How much do movie non-stars make?

IMdB says (and other sources confirm) Hilary Swank got paid $3000 to star in Boys Don’t Cry.

Yet I have a friend who has appeared in several movies. His biggest role was as “Sandy-haired man at table in restaurant.” (But he was not an extra.) He bought a house and quit his day job (administrative assistant) after his second movie, when he was merely “Man with mustache outside school.” He basically makes a living with not very many bit parts so he can spend lots of time surfing and traveling.

Either that or he is secretly a hit man or a master thief or something. Is there an average salary? I thought there was some kind of mandatory minimum, or else Hilary Swank just got exploited (which doesn’t seem likely).

I don’t know this for a fact, but I believe there’s a set “day rate” for actors in the Screen Actors’ Guild. I know that extras are sometimes paid a small fee, but that varies from film to film.

Could Hillary Swank have agreed to take the role in Boys Don’t Cry for a reduced fee as an artistic statement or in exchange for profit-sharing or something?

I just checked, and according to Wikipedia you are correct with that $3000 sum (she got $75 per day).

I know that SAG and Equity both have rules about payments - but if I am not mistaken, for smaller independent films, you can pretty much work for free and hope to get some money if the film makes money down the line…then again, with the creative accounting they use on films, that could easily be never, even if the film is a hit.

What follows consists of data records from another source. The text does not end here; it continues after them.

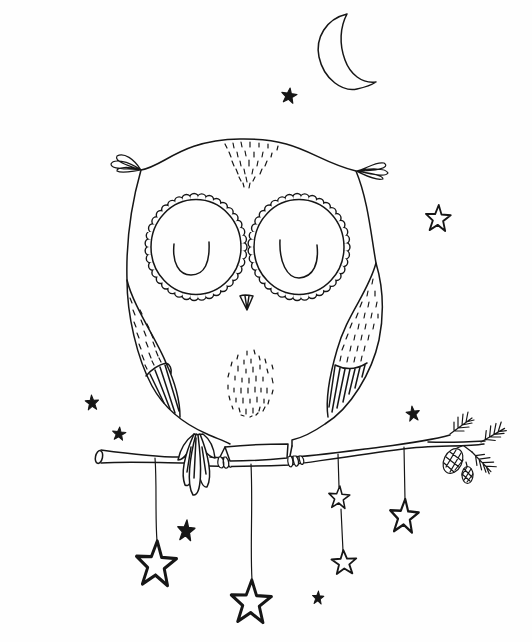
<!DOCTYPE html>
<html lang="en">
<head>
<meta charset="utf-8">
<title>Sleeping owl</title>
<style>
:root { --ink: #161616; --paper: #fefefe; }
html, body { margin: 0; width: 532px; height: 642px; overflow: hidden; background: var(--paper); }
svg { display: block; }
.line { fill: none; stroke: var(--ink); stroke-width: 1.5; stroke-linecap: round; stroke-linejoin: round; }
.fine { stroke-width: 1.2; }
.solid { fill: var(--paper); }
.star { fill: var(--paper); stroke: var(--ink); stroke-width: 1.4; stroke-linejoin: round; }
.dark { fill: var(--ink); }
.star path { vector-effect: non-scaling-stroke; }
.lace { fill: none; stroke-linecap: round; stroke-dasharray: 0 1; }
.lace-edge { stroke: var(--ink); stroke-width: 10.4; }
.lace-fill { stroke: var(--paper); stroke-width: 7.6; }
</style>
</head>
<body>
<svg width="532" height="642" viewBox="0 0 532 642" role="img" aria-label="Line drawing of an owl asleep on a branch hung with stars, under a crescent moon">
<defs>
  <path id="star" d="M0-10L2.5-3.3 9.6-3.1 4 1.3 6 8.3 0 4.2-6 8.2-3.9 1.2-9.5-3.2-2.4-3.4Z"/>
  <g id="eye">
    <ellipse class="lace lace-edge" rx="46.5" ry="49" pathLength="39"/>
    <ellipse class="lace lace-fill" rx="46.5" ry="49" pathLength="39"/>
    <ellipse class="line solid" rx="45" ry="47.5"/>
  </g>
  <path id="needle" d="M0 0L22-16M4-3L4-12M8-6L8-17M12-9L13-20M16-12L18-22M4-3L14-3M8-6L19-7M12-9L22-11M16-12L24-14"/>
</defs>

<path id="moon" class="line" d="M347 14C326 19 315 38 319 57C324 80 343 92 357 89C366 87 373 84 376 82C362 84 350 74 345 60C339 44 340 27 347 14Z"/>

<g id="branch">
  <path class="line" d="M101 450C130 454 160 458 186 457M210 457L224 458M290 457C305 457 335 453 365 449C395 445 425 442 450 435M428 442C450 443 468 442 485 441"/>
  <path class="line" d="M101 463C130 461 160 463 186 463M208 466C235 467 265 466 290 465C325 460 365 454 403 449C430 445 465 447 484 444"/>
  <ellipse class="line solid" cx="99" cy="457" rx="3.5" ry="6.5" transform="rotate(12 99 457)"/>
  <g class="line fine">
    <use href="#needle" transform="translate(450 434)"/>
    <use href="#needle" transform="translate(481 442) rotate(6)"/>
    <use href="#needle" transform="translate(472 452) rotate(82)"/>
    <path d="M464 446L472 452"/>
  </g>
  <g id="cones" class="line fine">
    <ellipse class="solid" cx="453" cy="461" rx="9" ry="13" transform="rotate(26 453 461)"/>
    <path d="M456 450L446 467M461 453L450 472M463 460L455 470M450 452L462 461M446 457L459 467M444 463L454 472M457 448L462 446"/>
    <ellipse class="solid" cx="467.500" cy="475" rx="5.500" ry="8.500"/>
    <path d="M467 467L462 475M471 469L464 480M473 474L467 482M464 469L472 477M462 474L470 481M467 466L466 462"/>
  </g>
</g>

<g id="owl">
  <path id="body" class="line" d="M230 444C223 440 215 438 207 434C184 424 164 408 152 386C137 358 127 315 127 280C126 245 131 205 141 170C165 166 180 140 240 139C302 138 312 160 356 171C368 200 371 235 376 263C384 290 384 315 379 340C372 372 351 408 325 424C312 433 301 438 292 440L292 446"/>

  <g id="ear-tufts" class="line fine">
    <path class="solid" d="M141 170C134 159 124 152 117 156C114 161 126 165 141 170ZM141 170C127 160 113 159 111 164C111 170 128 168 141 170ZM141 170C129 166 116 167 117 171C122 174 132 171 141 170Z"/>
    <path class="solid" d="M356 171C365 170 375 161 384 163C391 168 376 171 356 171ZM356 171C370 168 386 168 388 173C385 178 369 173 356 171ZM356 171C370 173 383 175 383 179C376 181 365 175 356 171Z"/>
  </g>

  <g id="brow-feathers" class="line fine">
    <path d="M225 144l2 4M233 143l1 5M241 142l1 5M250 142v5M259 143v4M268 144v4M278 146l-1 4M229 152l2 5M237 152l1 5M245 151l1 5M254 152v5M263 152l-1 5M272 153l-1 4M232 161l2 5M240 161l1 5M249 160v6M258 161l-1 5M267 161l-2 5M236 169l2 5M244 169l1 5M253 169l-1 5M262 169l-2 5M239 177l2 4M246 177l1 5M255 177l-2 4M243 183l1 4M250 183l-1 5"/>
  </g>

  <g id="eyes">
    <use href="#eye" x="196" y="247"/>
    <use href="#eye" x="299" y="247"/>
    <path class="line" d="M174 244C172 263 179 275 191 275C205 275 210 262 209 242M280 240C279 262 287 278 299 278C314 277 319 263 317 245"/>
  </g>
  <path id="beak" class="line" d="M240 296C244 294 249 295 253 296L247 310ZM245 296L247 309L249 296"/>

  <g id="left-wing" class="line">
    <path d="M127 280C133 306 158 342 166 363C174 380 180 397 180 417M146 376C151 370 158 365 166 363C170 364 172 369 171 374"/>
    <path d="M150 374L164 403M155 370L170 409M160 367L175 413M165 365L179 411"/>
    <path class="fine" d="M130 298l2 5M133 310l2 5M140 310l2 4M134 322l2 5M141 320l2 5M147 324l2 4M137 333l2 5M144 331l2 5M151 333l2 5M139 344l2 5M146 342l2 5M153 342l2 5M142 355l2 5M149 353l2 5M156 351l2 5M145 365l2 4M152 361l2 4M159 358l2 4"/>
  </g>
  <g id="right-wing" class="line">
    <path d="M376 263C368 293 347 314 337 350C330 374 325 397 328 417M335 365C345 370 356 370 367 363"/>
    <path d="M335 366L329 407M340 368L332 412M345 369L337 408M350 369L343 402M355 369L349 394M360 367L355 388M365 365L362 377"/>
    <path class="fine" d="M373 279l-1 5M368 291l-1 5M375 291v5M362 302l-2 5M369 302l-1 5M377 302l-1 5M358 313l-2 5M365 313l-1 5M372 313l-1 5M378 314v4M352 323l-2 5M359 324l-1 5M366 324l-1 5M374 324l-1 5M348 334l-2 5M355 335l-1 5M362 335l-1 5M369 335l-1 5M344 345l-2 5M351 346l-1 5M358 346l-1 5M365 346l-1 5M341 356l-1 5M348 357l-1 5M355 357l-1 5M362 356l-1 5"/>
  </g>

  <g id="belly-feathers" class="line fine">
    <path d="M247 351v4M254 350l1 4M238 355l-1 4M244 360v4M251 359v4M259 356l1 4M265 359l1 4M232 362l-1 4M238 366v5M246 369v4M253 367v5M260 365v4M267 369l1 4M272 365l1 4M229 373l-1 4M235 376v4M242 378v4M249 378v5M256 376v5M263 377v4M272 378l1 5M228 385v4M234 388v4M241 388v5M248 388v5M255 387v5M261 388v4M267 388v5M273 390l-1 4M229 396l1 4M236 398v4M243 398v5M250 399v4M257 397v5M264 399v4M269 400l-1 4M232 406l1 3M239 408l1 4M246 409v5M253 408v5M260 407l-1 4M265 407l-2 4M241 415l3 1M250 417l2-1M258 413l-2 2"/>
  </g>

  <g id="tail" class="line solid">
    <path d="M194 434C186 440 180 450 178 460C185 460 192 447 195 435Z"/>
    <path d="M203 434C211 440 214 449 215 458C208 457 200 447 198 435Z"/>
    <path d="M194 434C186 452 180 472 185 485C193 490 196 460 197 435Z"/>
    <path d="M200 434C208 454 213 476 207 487C198 488 197 460 197 435Z"/>
    <path d="M196 434C190 456 186 484 193 495C202 497 202 466 198 435Z"/>
    <path d="M196 438L194 478M191 447L187 472M202 447L206 474"/>
  </g>
  <g id="perch" class="line">
    <path class="solid" d="M225 447C245 445 267 444 288 444L287 458C267 460 247 461 230 461Z"/>
    <path d="M225 447L220 457M292 446L290 456"/>
    <path class="solid fine" d="M219 457C216 464 219 468 222 468C225 466 224 459 221 457ZM224 457C222 464 224 469 227 468C230 466 229 460 226 457ZM229 460C228 464 229 468 231 467"/>
    <path class="solid fine" d="M288 457C287 463 289 467 291 467C294 465 293 459 291 456ZM293 456C293 462 295 467 297 466C300 464 298 458 296 456ZM299 456C299 461 301 466 303 464C305 461 303 457 301 456Z"/>
  </g>
</g>

<g id="strings" class="line fine">
  <path d="M155 458C157 485 155 515 157 541M251 464C253 505 250 545 252 580M338 454L339 487M341 509L343 551M404 447L405 500"/>
</g>

<g id="hanging-stars" class="star">
  <use href="#star" transform="translate(156 565) rotate(3) scale(2.1 2.400)"/>
  <use href="#star" transform="translate(251 603) rotate(2) scale(2.1 2.300)"/>
  <use href="#star" transform="translate(339 498) rotate(4) scale(1.1 1.2)"/>
  <use href="#star" transform="translate(344 563) rotate(-3) scale(1.3)"/>
  <use href="#star" transform="translate(404 517) rotate(4) scale(1.5 1.800)"/>
</g>
<g id="sky-stars" class="star">
  <use href="#star" transform="translate(438 219) rotate(3) scale(1.3 1.4)"/>
  <g class="dark">
    <use href="#star" transform="translate(289 96) rotate(8) scale(.8)"/>
    <use href="#star" transform="translate(92 403) rotate(-4) scale(.7 .8)"/>
    <use href="#star" transform="translate(119 434) rotate(6) scale(.7)"/>
    <use href="#star" transform="translate(186 531) rotate(5) scale(.9 1.1)"/>
    <use href="#star" transform="translate(413 414) rotate(-8) scale(.7 .8)"/>
    <use href="#star" transform="translate(318 598) rotate(4) scale(.6 .7)"/>
  </g>
</g>
</svg>
</body>
</html>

Then again - Hilary doing Boys Don’t Cry is proof that sometimes doing a film for a pittance pays off in the end.

$3,000 is bizarrely low for a role that won an Oscar. I doubt if any other Oscar winner in the past forty or fifty years was paid that little. (In fact, I think $75 a day is less than Guild minimum, so I don’t understand how that’s possible.) Most of the actors that you recognize and remember from small roles in a number of movies and TV shows make about $100,000 a year. If an actor is good enough that casting directors like to use him in various small roles in films and TV (even if they’re only a couple of minutes in each film), it’s likely that he is making a decent living from those roles, supplemented with some theater roles. On the other hand, if it’s an actor whose not recognizable from his small roles, then it’s more likely that he can’t make a living from acting and just acts part-time.

I don’t know what Screen Actors Guild agreements were in effect in 1998-1999 when Boys Don’t Cry was made, but $75/day doesn’t seem plausible. That film’s budget was about $2 million. According to the current SAG contract:

For a “low-budget” film, the SAG minimum salary for a weekly performer (5 days) is $1,752; for a day performer, $504.

There is an “ultra low-budget” category for films whose budgets do not exceed $200,000 ($500,000 including deferrals), for which the daily minimum is $100.

This front page of this article from the SAG’s Screen Actor magazine confirms that Boys Don’t Cry was filmed under the SAG low-budget agreement.

I now suspect that, despite the claim in various newspaper articles and in the Wikipedia entry, Hilary Swank did not make just $3,000 for Boys Don’t Cry. Even given that Boys Don’t Cry was a low-budget film (and not an ultra-low-budget one), she would have had to have been paid at least twenty times that. I don’t know why somebody put out the story that she was paid so little, but I don’t see how it can be true. Hilary Swank wasn’t even remotely an unknown actress at the time she was cast. She had already done a lot of TV and movie roles, including 16 episodes of Beverly Hills, 90210 and the lead in The Next Karate Kid. Even if she was paid about $60,000 for the role, that would still probably make her the lowest paid Oscar winner in the past thirty or so years.

I was involved in the pre-production for an indie movie(that never actually happened) a couple years ago.
Bruce Campbell was contracting at 10k a day, and Michael Madsem wanted 6k a day then to give some idea. There were also some stipulations on minumum days worked, and bonuses and crap. For our indie, the lead was looking at 5-7days.

Entertainment contract law is seriously complicated, and the union regs don’t help much.